## The task
Would you please copy each line below that includes the string "clamp"?

BEGIN Data provided

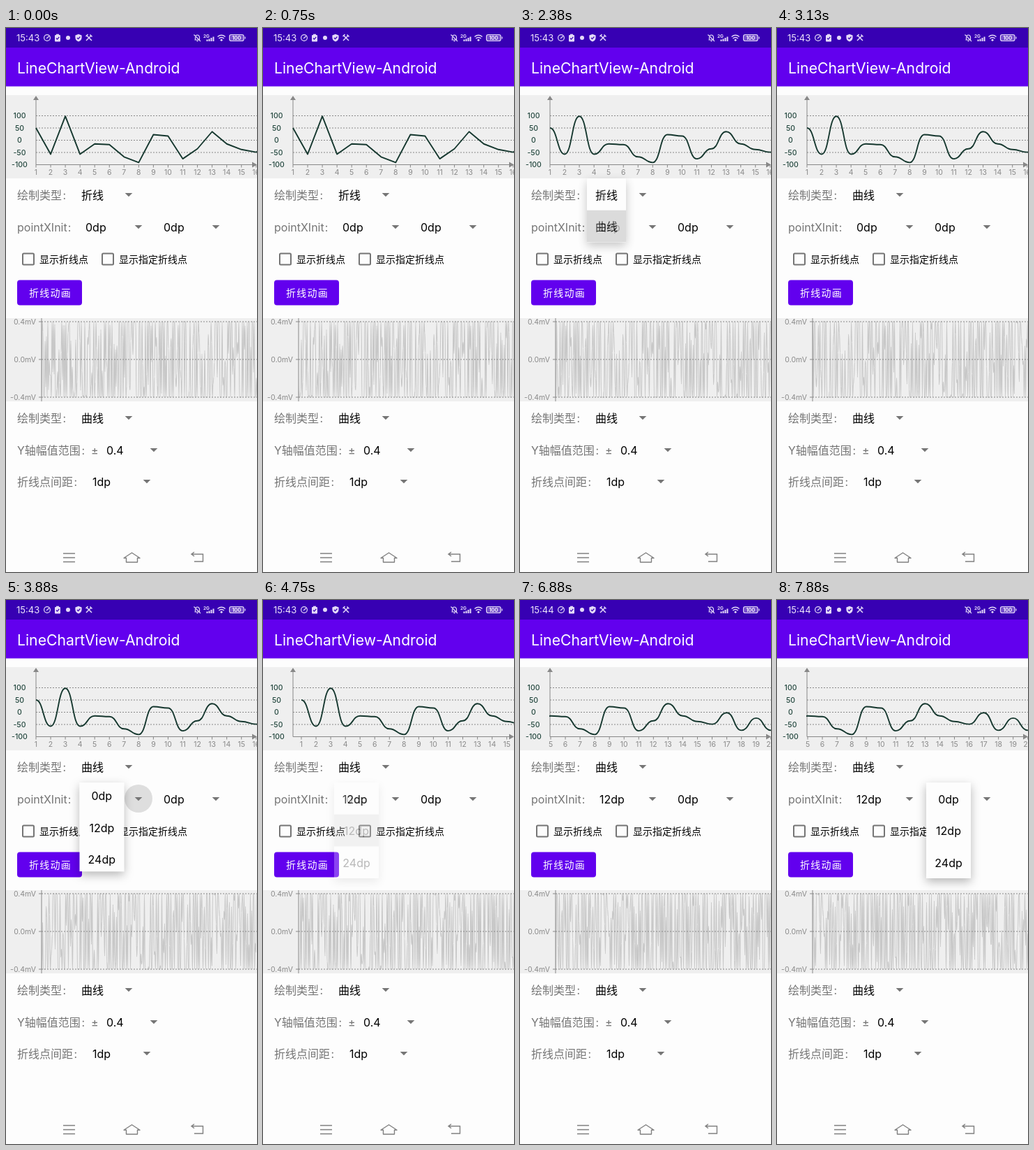
An HTML page for the animation above (8000 ms loop, 360 by 778 pixels).

```html
<!DOCTYPE html>
<html lang="zh-CN">
<head>
<meta charset="utf-8">
<title>LineChartView-Android</title>
<style>
html, body { margin: 0; width: 100%; height: 100%; overflow: hidden; background: #fdfdfd; }
svg { display: block; width: 100vw; height: 100vh; font: 16px Inter, "Noto Sans CJK SC", "Noto Sans CJK", sans-serif; }
.label { fill: #757575; }
.small { font-size: 14px; }
.tick { font-size: 10.5px; fill: #8a8a8a; }
.level { fill: #24483f; font-weight: 500; }
.mid { text-anchor: middle; }
.end { text-anchor: end; }
.axis { stroke: #888; fill: none; }
.dash { stroke-dasharray: 2 2; }
.arrow { fill: #757575; }
.icon { fill: none; stroke: #e4daf8; stroke-width: 1.2; }
.solid { fill: #e4daf8; stroke: none; }
.nav { fill: none; stroke: #808080; stroke-width: 1.4; }
.box { fill: none; stroke: #757575; stroke-width: 2; }
.ripple { fill: #dedede; }
</style>
</head>
<body>
<svg viewBox="0 0 360 778">
  <defs>
    <clipPath id="plot"><rect x="42" y="96" width="318" height="119"/></clipPath>
    <clipPath id="ticks"><rect x="38" y="190" width="322" height="25"/></clipPath>
    <clipPath id="wavePlot"><rect x="51" y="415" width="309" height="119"/></clipPath>
    <clipPath id="menuClip"><rect id="menuMask"/></clipPath>
    <filter id="shadow" x="-60%" y="-40%" width="220%" height="180%">
      <feDropShadow dx="0" dy="5" stdDeviation="7" flood-opacity=".28"/>
    </filter>
  </defs>

  <rect width="360" height="778" fill="#fdfdfd"/>
  <rect width="360" height="28" fill="#3700b3"/>
  <rect y="28" width="360" height="55.5" fill="#6200ee"/>
  <text x="16" y="64.5" font-size="21.2" fill="#fff">LineChartView-Android</text>

  <!-- status bar -->
  <text id="clock" x="15" y="19" font-size="13" fill="#eee6fb"></text>
  <g class="icon">
    <circle cx="59" cy="14" r="4.4"/><path d="M58 15l4-3.5"/>
    <rect class="solid" x="70" y="10" width="8" height="9.5" rx="1"/>
    <rect class="solid" x="72" y="8.7" width="4" height="2"/>
    <path d="M72 14.5l1.5 1.6 2.8-3.2" stroke="#3700b3"/>
    <circle class="solid" cx="89" cy="14" r="3"/>
    <path class="solid" d="M104 8.8l4.6 1.8v3.2q0 4-4.6 5.7-4.6-1.7-4.6-5.7v-3.2z"/>
    <path d="M102 14l1.6 1.7 2.8-3.2" stroke="#3700b3"/>
    <path d="M115 18l7-7M123 18l-7-7M114.5 12l3-3M120.5 9.5l3 3" stroke-width="1.5"/>
    <path d="M270.5 17h7.5M271.5 17v-4q.5-3 3-3 2.5 0 3 3v4M273.5 18.7h2M269.5 9.5l9.5 9.5"/>
    <path d="M288.5 19v-2.5M291.5 19v-3.5M294.5 19v-5M297.5 19v-6.5" stroke-width="2"/>
    <path d="M303.5 12.5q5.5-4.5 11 0M305.3 15q3.7-3 7.4 0" stroke-width="1.5"/>
    <circle class="solid" cx="309" cy="17.3" r="1.5"/>
    <rect x="320.5" y="9.5" width="20.5" height="9" rx="2.5" fill="#e4daf8" fill-opacity=".35"/>
    <path d="M343 12.5v3"/>
  </g>
  <text x="283" y="14" font-size="6.5" font-weight="700" fill="#e4daf8">2G</text>
  <text x="330.7" y="16.7" font-size="7.5" font-weight="600" class="mid" fill="#fff">100</text>

  <!-- upper chart -->
  <rect y="96" width="360" height="119" fill="#efefef"/>
  <g id="grid"></g>
  <g clip-path="url(#ticks)"><g id="scale"></g></g>
  <path class="axis" d="M43 100V195.5H356"/>
  <path fill="#888" d="M43 97l-4 6h8zM360 195.5l-7-4v8z"/>
  <g clip-path="url(#plot)"><path id="line" fill="none" stroke="#16382f" stroke-width="1.9" stroke-linejoin="round"/></g>

  <!-- controls -->
  <g class="label">
    <text x="16" y="245">绘制类型<tspan dx="1.5">:</tspan></text>
    <text x="16" y="290.5">pointXInit<tspan dx="1">:</tspan></text>
    <text x="16" y="564">绘制类型<tspan dx="1.5">:</tspan></text>
    <text x="16" y="609.5">Y轴幅值范围<tspan dx="1.5">:</tspan></text>
    <text x="122" y="609.5">±</text>
    <text x="16" y="655">折线点间距<tspan dx="1.5">:</tspan></text>
  </g>
  <text id="kind" x="108" y="245"></text>
  <text id="inset" x="114" y="290.5"></text>
  <text x="226" y="290.5">0dp</text>
  <text x="108" y="564">曲线</text>
  <text x="144" y="609.5">0.4</text>
  <text x="124" y="655">1dp</text>
  <circle id="ripple" class="ripple" r="20"/>
  <g id="arrows" class="arrow"></g>
  <rect class="box" x="24" y="322.5" width="16" height="16" rx="1.5"/>
  <rect class="box" x="138" y="322.5" width="16" height="16" rx="1.5"/>
  <text class="small" x="48" y="336">显示折线点</text>
  <text class="small" x="162" y="336">显示指定折线点</text>
  <rect x="16" y="360.5" width="93" height="36" rx="4" fill="#6200ee"/>
  <text class="small" x="33" y="384" fill="#fff" font-weight="500" letter-spacing="1.25">折线动画</text>

  <!-- lower chart -->
  <rect y="415" width="360" height="119" fill="#efefef"/>
  <g clip-path="url(#wavePlot)"><path id="wave" fill="none" stroke="#c8c8c8" stroke-width="1.1"/></g>
  <g id="waveGrid"></g>
  <path class="axis" d="M51 415V534"/>

  <!-- navigation bar -->
  <path class="nav" d="M82 751.5h17M82 757.5h17M82 763.5h17"/>
  <path class="nav" d="M180.5 750.5l11.5 7.500h-3.500v6h-16v-6h-3.500z" stroke-linejoin="round"/>
  <path class="nav" d="M270 749.5l-4 3 4 3M266 752.5h16.500v10.500h-12.500"/>

  <g id="menu" filter="url(#shadow)"><g clip-path="url(#menuClip)">
    <rect id="sheet" fill="#fdfdfd"/>
    <rect id="picked" height="45.7" fill="#d3d3d3"/>
    <g id="items" class="mid"></g>
  </g></g>
</svg>
<script>
const LOOP = 8000, STEP = 125, UNIT = 21.05, ROW = 45.7;
const levels = [50, -57, 98, -57, -15, -18, -68, -91, 23, 17, -76, -35, 35, -15, -38, -49, -2, -74, -24, -74, -40];
const DP = ['0dp', '12dp', '24dp'];
const menus = [
  { open: 1383, close: 2345, x: 96, y: 215, w: 56, rows: ['折线', '曲线'], pick: 1, knob: [176, 238] },
  { open: 3721, close: 4640, x: 102, y: 261, w: 64, rows: DP, pick: 1, knob: [190, 284] },
  { open: 7420, close: 9000, x: 214, y: 261, w: 64, rows: DP, pick: 1, knob: [301, 284] }
];
const $ = id => document.getElementById(id);
const clamp = (v, lo = 0, hi = 1) => Math.min(hi, Math.max(lo, v));
const set = (el, attrs) => { for (const k in attrs) el.setAttribute(k, attrs[k]); };
const levelY = v => 160.5 - v * 0.35;

function hash(n) {
  const s = Math.sin(n * 127.1 + 31.7) * 43758.5453;
  return s - Math.floor(s);
}

// Cubic segments with level tangents, or plain straight segments.
function trace(points, smooth) {
  return points.map(([x, y], i) => {
    if (!i) return `M${x} ${y}`;
    if (!smooth) return `L${x} ${y}`;
    const [px, py] = points[i - 1], m = (px + x) / 2;
    return `C${m} ${py} ${m} ${y} ${x} ${y}`;
  }).join('');
}

function buildStatic() {
  $('grid').innerHTML = [100, 50, 0, -50, -100].map(v => {
    const y = levelY(v);
    const rule = v > -100 ? `<path class="axis dash" d="M43 ${y}H360"/>` : '';
    return `${rule}<text class="tick level mid" x="19.5" y="${y + 3.8}">${v}</text>`;
  }).join('');
  $('scale').innerHTML = levels.map((_, i) => {
    const x = 43 + i * UNIT;
    return `<path class="axis" d="M${x} 195.5v4"/><text class="tick mid" x="${x}" y="210">${i + 1}</text>`;
  }).join('');
  $('waveGrid').innerHTML = ['0.4mV', '0.0mV', '-0.4mV'].map((s, i) => {
    const y = 420 + i * 54;
    return `<path class="axis dash" d="M51 ${y}H360"/><path class="axis" d="M47 ${y}h4"/>
      <text class="tick end" x="43" y="${y + 3.8}">${s}</text>`;
  }).join('');
  $('arrows').innerHTML = [[176, 238], [190, 284], [301, 284], [176, 557], [212, 603], [202, 648]]
    .map(([x, y]) => `<path d="M${x - 5.3} ${y - 2}h10.6l-5.3 5.3z"/>`).join('');
}

// Clipped random signal, one sample per unit, running to the left.
function drawWave(t) {
  const shift = t * 0.06, first = Math.floor(shift), points = [];
  for (let i = first - 1; i < first + 312; i++) {
    const v = clamp((hash(i) - 0.5) * 5, -1, 1);
    points.push([+(51 + i - shift).toFixed(2), +(474 - v * 54).toFixed(1)]);
  }
  set($('wave'), { d: trace(points, true) });
}

function drawMenu(t) {
  const m = menus.find(m => t >= m.open && t < m.close + 150);
  const ring = menus.find(m => t >= m.open - 110 && t < m.open + 330);
  $('ripple').style.display = ring ? '' : 'none';
  if (ring) set($('ripple'), { cx: ring.knob[0], cy: ring.knob[1] });
  $('menu').style.display = m ? '' : 'none';
  if (!m) return;

  const p = clamp((t - m.open) / 260), rest = (1 - p) ** 2;
  const x = m.x + 20 * rest, top = m.y - 28 * rest;
  const h = m.rows.length * ROW - 60 * rest;
  const leave = clamp((t - m.close) / 150);
  set($('menuMask'), { x, y: m.y, width: m.w, height: h });
  set($('sheet'), { x, y: m.y, width: m.w, height: h });
  set($('picked'), { x, y: top + m.pick * ROW, width: m.w, opacity: t > m.close - 110 ? 1 : 0 });
  $('items').innerHTML = m.rows.map((s, i) =>
    `<text x="${x + m.w / 2}" y="${top + (i + 0.5) * ROW + 6.7}">${s}</text>`).join('');
  set($('menu'), { opacity: Math.min(1, p * 2) * (1 - leave) });
}

function render(t) {
  const smooth = t >= menus[0].close, inset = t >= menus[1].close ? 12 : 0;
  const s = clamp((t - 5800) / 850), drag = 95.2 * s * s * (3 - 2 * s);
  const dx = inset - drag;
  set($('line'), { d: trace(levels.map((v, i) => [43 + dx + i * UNIT, levelY(v)]), smooth) });
  set($('scale'), { transform: `translate(${dx})` });
  $('kind').textContent = smooth ? '曲线' : '折线';
  $('inset').textContent = inset + 'dp';
  $('clock').textContent = t < 6250 ? '15:43' : '15:44';
  drawWave(t);
  drawMenu(t);
}

buildStatic();
const start = performance.now();
let shown = -1;
function tick() {
  const t = Math.floor((performance.now() - start) % LOOP / STEP) * STEP;
  if (t !== shown) render(shown = t);
  requestAnimationFrame(tick);
}
tick();
</script>
</body>
</html>
```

END Data provided

## Exercise answer
const clamp = (v, lo = 0, hi = 1) => Math.min(hi, Math.max(lo, v));
    const v = clamp((hash(i) - 0.5) * 5, -1, 1);
  const p = clamp((t - m.open) / 260), rest = (1 - p) ** 2;
  const leave = clamp((t - m.close) / 150);
  const s = clamp((t - 5800) / 850), drag = 95.2 * s * s * (3 - 2 * s);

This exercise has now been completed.